Excerpts from ‘The Later Years of Thomas Hardy, 1892 – 1928 by Florence Emily Hardy, relating to Sir Clifford Allbutt:
“May 10 (1893) Spent a scientific evening at the conversazione of the Royal Society, where I talked on the exhibits to Sir R. Quain, Dr. Clifford Allbutt, Humphrey Ward, Bosworth Smith, Sir J Chrichton- Browne, F. & G. Macmillan, Ray Lankester, and others, without (I flatter myself) betraying excessive ignorance in respect of the points in the show.” (p.18)
‘ Hardy attended a dinner a week later (June 1907) given by the Medico-Psychological Society, where he had scientific discussions with Sir James Chrichton-Browne and Sir Clifford Allbutt, and where one of the speakers interested Hardy by saying that all great things were done by ment “who were not at ease.” p.126)
‘ During some of these days (July 1908) he sat to Sir Hubert Herkomer for his portrait, kindly presented to him by the painter. He went on to Cambridge for the Milton celebration, where at the house of his friend Sir Clifford Allbutt he met Mr. Robert Bridges, the Poet-Laureate, for the first time.’ (p.133)
‘In the evening (15 September 1913) he dined in Hall, where “the Master proposed the health of him (Hardy?) who was no longer a guest, but one of the Society, and the day’s proceedings terminated happily.” It was an agreeable evening for Hardy, Mr. A.E. Housman and Sir Clifford Allbutt being present as guests among others of his friends.’ (p.158)
Interestingly Hardy makes no mention in ‘The Life’ of the visit to Camberwell House and there are no letters to Allbutt in The Collected Letters. I have not yet checked with Helen Angear to see if there are any letters from Allbutt to Hardy in the DCM collection.
Sir Thomas Clifford Allbutt, (born July 20,1836, Dewsbury, Yorkshire, Eng.—died Feb. 22, 1925, Cambridge, Cambridgeshire), English physician, the inventor of the short clinical thermometer. His investigations also led to the improved treatment of arterial diseases.
During a 28-year practice in Leeds, Allbutt made valuable clinical studies, primarily of arterial and nervous disorders. In 1866 he introduced the modern clinical thermometer, a welcome alternative to the foot-long instrument that required 20 minutes to register a patient’s temperature. In 1871 he published a monograph outlining use of the ophthalmoscope (used to inspect the interior of the eye) as a diagnostic instrument. In 1892 Allbutt became regius professor of physic at the University of Cambridge, where he spent the rest of his career. Continuing his previous work, he postulated that the painful heart condition angina pectoris originates in the aorta (1894).
Allbutt was also a noted medical historian. Two of his most important publications were Diseases of the Arteries, Including Angina Pectoris(1915) and Greek Medicine in Rome (1921). He also edited A System of Medicine, 8 vol. (1896–99). He was knighted in 1907.
Online Encyclopaedia Britannica (updated Jul 16 2019)
CAMBERWELL HOUSE ASYLUM

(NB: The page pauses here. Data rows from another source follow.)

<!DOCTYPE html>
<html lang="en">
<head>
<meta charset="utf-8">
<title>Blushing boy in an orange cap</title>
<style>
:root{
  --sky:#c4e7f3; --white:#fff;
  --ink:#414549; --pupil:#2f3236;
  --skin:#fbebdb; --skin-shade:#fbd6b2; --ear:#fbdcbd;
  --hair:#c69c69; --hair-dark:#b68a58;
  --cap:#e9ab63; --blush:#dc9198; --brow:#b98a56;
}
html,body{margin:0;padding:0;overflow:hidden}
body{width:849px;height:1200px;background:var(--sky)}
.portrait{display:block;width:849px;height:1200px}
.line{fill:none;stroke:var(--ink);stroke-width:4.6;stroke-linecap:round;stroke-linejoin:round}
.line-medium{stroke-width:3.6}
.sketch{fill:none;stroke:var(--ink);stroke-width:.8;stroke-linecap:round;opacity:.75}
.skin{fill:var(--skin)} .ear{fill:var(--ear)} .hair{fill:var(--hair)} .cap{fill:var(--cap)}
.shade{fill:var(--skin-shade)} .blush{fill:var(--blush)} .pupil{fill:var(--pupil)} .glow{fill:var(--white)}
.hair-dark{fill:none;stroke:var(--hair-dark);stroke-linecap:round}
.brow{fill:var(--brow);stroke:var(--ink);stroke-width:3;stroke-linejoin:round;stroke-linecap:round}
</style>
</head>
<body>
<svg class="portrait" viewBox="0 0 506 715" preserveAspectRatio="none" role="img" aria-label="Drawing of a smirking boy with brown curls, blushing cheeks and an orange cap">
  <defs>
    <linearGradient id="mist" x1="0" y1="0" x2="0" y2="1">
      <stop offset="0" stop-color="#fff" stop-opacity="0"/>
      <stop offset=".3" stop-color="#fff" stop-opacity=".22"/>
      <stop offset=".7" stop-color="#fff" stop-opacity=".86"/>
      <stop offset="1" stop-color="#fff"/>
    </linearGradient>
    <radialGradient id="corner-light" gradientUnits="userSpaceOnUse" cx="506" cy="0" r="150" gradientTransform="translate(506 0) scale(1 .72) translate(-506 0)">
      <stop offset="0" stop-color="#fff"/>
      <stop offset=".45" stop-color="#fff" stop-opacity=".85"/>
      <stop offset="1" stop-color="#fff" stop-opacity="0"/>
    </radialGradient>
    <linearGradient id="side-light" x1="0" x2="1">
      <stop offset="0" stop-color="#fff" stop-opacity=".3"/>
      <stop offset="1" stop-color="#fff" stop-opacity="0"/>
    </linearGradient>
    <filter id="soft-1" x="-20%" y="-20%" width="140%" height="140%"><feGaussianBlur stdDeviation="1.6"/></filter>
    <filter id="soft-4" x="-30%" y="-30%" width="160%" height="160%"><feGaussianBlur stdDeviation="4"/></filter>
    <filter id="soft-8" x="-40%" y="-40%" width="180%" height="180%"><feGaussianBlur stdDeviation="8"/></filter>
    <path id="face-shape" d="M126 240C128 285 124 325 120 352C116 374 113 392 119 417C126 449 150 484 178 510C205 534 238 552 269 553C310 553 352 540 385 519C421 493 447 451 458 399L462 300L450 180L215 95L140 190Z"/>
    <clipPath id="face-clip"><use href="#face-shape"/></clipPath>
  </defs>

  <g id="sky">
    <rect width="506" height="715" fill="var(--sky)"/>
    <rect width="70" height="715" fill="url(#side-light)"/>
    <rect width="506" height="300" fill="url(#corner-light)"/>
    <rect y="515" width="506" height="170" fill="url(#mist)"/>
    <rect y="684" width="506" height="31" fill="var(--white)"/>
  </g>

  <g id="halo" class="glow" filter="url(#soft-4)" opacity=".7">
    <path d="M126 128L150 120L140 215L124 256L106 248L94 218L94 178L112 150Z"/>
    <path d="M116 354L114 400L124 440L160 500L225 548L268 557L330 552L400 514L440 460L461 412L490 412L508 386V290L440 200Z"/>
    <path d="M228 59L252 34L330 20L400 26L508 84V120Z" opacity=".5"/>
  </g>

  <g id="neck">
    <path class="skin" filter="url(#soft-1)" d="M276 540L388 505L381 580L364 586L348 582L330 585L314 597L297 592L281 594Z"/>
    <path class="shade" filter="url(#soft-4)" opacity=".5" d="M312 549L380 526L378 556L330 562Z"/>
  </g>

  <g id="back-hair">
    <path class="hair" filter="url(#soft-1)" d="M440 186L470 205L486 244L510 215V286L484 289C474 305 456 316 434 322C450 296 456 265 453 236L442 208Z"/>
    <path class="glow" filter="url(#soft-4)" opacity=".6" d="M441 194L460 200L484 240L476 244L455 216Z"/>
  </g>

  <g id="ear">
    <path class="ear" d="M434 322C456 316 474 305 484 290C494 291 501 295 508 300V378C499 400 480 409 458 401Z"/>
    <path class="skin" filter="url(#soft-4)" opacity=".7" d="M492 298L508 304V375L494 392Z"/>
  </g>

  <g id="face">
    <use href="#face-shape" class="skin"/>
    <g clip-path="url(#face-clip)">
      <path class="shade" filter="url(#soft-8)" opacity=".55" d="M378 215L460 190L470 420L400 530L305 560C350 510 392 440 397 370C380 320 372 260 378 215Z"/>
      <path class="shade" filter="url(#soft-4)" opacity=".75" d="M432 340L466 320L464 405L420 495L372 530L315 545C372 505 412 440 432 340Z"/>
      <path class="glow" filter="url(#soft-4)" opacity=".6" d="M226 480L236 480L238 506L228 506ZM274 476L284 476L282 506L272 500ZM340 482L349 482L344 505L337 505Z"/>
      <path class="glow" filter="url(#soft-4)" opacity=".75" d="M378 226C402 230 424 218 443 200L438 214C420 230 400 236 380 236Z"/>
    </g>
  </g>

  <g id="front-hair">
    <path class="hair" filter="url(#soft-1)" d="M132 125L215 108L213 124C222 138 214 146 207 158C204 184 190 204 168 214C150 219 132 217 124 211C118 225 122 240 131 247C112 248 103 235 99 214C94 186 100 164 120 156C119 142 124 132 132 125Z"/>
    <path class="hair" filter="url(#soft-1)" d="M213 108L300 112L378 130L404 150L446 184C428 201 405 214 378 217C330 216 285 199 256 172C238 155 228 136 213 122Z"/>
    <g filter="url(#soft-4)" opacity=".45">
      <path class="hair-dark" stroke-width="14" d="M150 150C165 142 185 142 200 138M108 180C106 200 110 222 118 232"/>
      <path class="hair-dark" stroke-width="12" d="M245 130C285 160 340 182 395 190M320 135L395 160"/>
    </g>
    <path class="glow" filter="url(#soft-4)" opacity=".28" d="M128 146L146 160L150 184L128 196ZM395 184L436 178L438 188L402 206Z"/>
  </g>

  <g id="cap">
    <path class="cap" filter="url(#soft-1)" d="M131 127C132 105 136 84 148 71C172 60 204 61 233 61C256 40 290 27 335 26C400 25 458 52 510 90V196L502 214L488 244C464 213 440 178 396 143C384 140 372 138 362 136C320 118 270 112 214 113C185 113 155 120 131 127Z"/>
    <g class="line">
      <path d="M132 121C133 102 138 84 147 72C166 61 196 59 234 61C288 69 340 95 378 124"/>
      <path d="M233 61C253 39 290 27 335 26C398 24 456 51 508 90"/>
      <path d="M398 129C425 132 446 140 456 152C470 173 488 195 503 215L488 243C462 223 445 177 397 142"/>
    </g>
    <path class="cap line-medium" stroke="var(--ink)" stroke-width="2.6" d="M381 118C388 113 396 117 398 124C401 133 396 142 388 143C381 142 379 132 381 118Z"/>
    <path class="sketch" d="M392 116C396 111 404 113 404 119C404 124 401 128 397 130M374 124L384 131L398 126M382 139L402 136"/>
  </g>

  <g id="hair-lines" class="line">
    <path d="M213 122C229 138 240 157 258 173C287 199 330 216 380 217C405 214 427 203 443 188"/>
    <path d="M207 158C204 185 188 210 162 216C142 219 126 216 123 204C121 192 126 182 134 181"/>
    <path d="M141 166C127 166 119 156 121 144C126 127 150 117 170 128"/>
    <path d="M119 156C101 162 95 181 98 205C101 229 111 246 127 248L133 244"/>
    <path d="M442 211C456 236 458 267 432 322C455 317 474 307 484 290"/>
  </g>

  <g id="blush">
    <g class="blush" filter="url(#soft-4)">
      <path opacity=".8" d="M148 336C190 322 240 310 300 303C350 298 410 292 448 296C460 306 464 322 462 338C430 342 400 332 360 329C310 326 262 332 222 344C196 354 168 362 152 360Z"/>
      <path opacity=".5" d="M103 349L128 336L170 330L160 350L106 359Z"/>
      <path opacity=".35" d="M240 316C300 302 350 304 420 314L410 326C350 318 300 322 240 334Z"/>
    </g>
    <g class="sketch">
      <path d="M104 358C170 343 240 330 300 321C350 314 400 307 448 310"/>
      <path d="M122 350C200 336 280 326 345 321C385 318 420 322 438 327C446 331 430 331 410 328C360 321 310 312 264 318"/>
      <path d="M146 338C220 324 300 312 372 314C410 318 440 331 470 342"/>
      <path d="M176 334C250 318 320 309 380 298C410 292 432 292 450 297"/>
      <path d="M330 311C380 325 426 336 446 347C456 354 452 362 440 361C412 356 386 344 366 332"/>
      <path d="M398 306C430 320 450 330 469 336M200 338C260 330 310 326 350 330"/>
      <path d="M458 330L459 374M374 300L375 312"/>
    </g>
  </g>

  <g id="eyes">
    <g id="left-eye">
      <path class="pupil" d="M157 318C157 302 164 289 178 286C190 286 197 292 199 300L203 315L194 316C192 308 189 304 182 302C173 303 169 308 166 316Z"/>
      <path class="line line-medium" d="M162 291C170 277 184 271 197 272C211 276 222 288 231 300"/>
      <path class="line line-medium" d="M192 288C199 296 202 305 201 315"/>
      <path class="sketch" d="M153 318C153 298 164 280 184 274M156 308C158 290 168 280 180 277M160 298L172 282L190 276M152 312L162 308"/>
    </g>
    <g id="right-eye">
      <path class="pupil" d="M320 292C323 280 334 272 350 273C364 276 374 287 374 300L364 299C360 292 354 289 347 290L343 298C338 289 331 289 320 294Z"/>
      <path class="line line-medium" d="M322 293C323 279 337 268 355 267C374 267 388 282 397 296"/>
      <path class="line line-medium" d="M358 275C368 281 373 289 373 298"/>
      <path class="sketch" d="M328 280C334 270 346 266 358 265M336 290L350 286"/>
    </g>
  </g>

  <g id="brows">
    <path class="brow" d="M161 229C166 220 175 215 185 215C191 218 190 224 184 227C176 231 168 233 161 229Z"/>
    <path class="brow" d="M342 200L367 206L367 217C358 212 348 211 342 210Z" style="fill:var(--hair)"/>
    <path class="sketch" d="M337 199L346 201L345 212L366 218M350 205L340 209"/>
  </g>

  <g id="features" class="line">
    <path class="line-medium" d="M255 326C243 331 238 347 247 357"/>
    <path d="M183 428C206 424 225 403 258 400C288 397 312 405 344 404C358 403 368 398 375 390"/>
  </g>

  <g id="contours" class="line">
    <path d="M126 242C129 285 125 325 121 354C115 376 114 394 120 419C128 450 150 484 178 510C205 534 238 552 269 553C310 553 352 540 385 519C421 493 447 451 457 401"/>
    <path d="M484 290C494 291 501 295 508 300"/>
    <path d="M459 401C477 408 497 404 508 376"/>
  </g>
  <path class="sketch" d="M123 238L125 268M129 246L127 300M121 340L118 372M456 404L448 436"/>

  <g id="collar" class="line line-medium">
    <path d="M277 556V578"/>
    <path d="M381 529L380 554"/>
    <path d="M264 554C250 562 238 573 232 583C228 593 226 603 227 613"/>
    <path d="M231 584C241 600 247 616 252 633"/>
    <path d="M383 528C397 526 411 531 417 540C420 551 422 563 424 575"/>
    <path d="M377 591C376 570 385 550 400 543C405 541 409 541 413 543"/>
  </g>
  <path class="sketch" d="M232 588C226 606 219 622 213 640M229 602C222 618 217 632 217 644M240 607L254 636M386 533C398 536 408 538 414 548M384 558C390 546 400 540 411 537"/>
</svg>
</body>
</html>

Camberwell House Asylum in London first opened in 1846. It remained a private hospital until its closure in 1955. The archive dates from 1846-1920, with gaps.
Camberwell House Lunatic Asylum opened in 1846, accommodating 150 pauper and 12 private patients. By 1878 it was the second largest asylum in London, licensed to accommodate 362 patients. The asylum consisted of three substantial houses built in 1790 and 20 acres of parkland that later included tennis courts and a putting green. In 1919 it dropped the term asylum to become Camberwell House. It remained a private hospital until its closure in 1955.
The archive contains three volumes of patient case books, for over 1000 people, from 1846–1887. There are also two volumes of admissions records for pauper patients from1846-1848 and a Visitors' Book of Commissioners in Lunacy, 1846-1865. A few individual items from the early 20th century include photographs of the grounds, and a book of rules for laundry workers.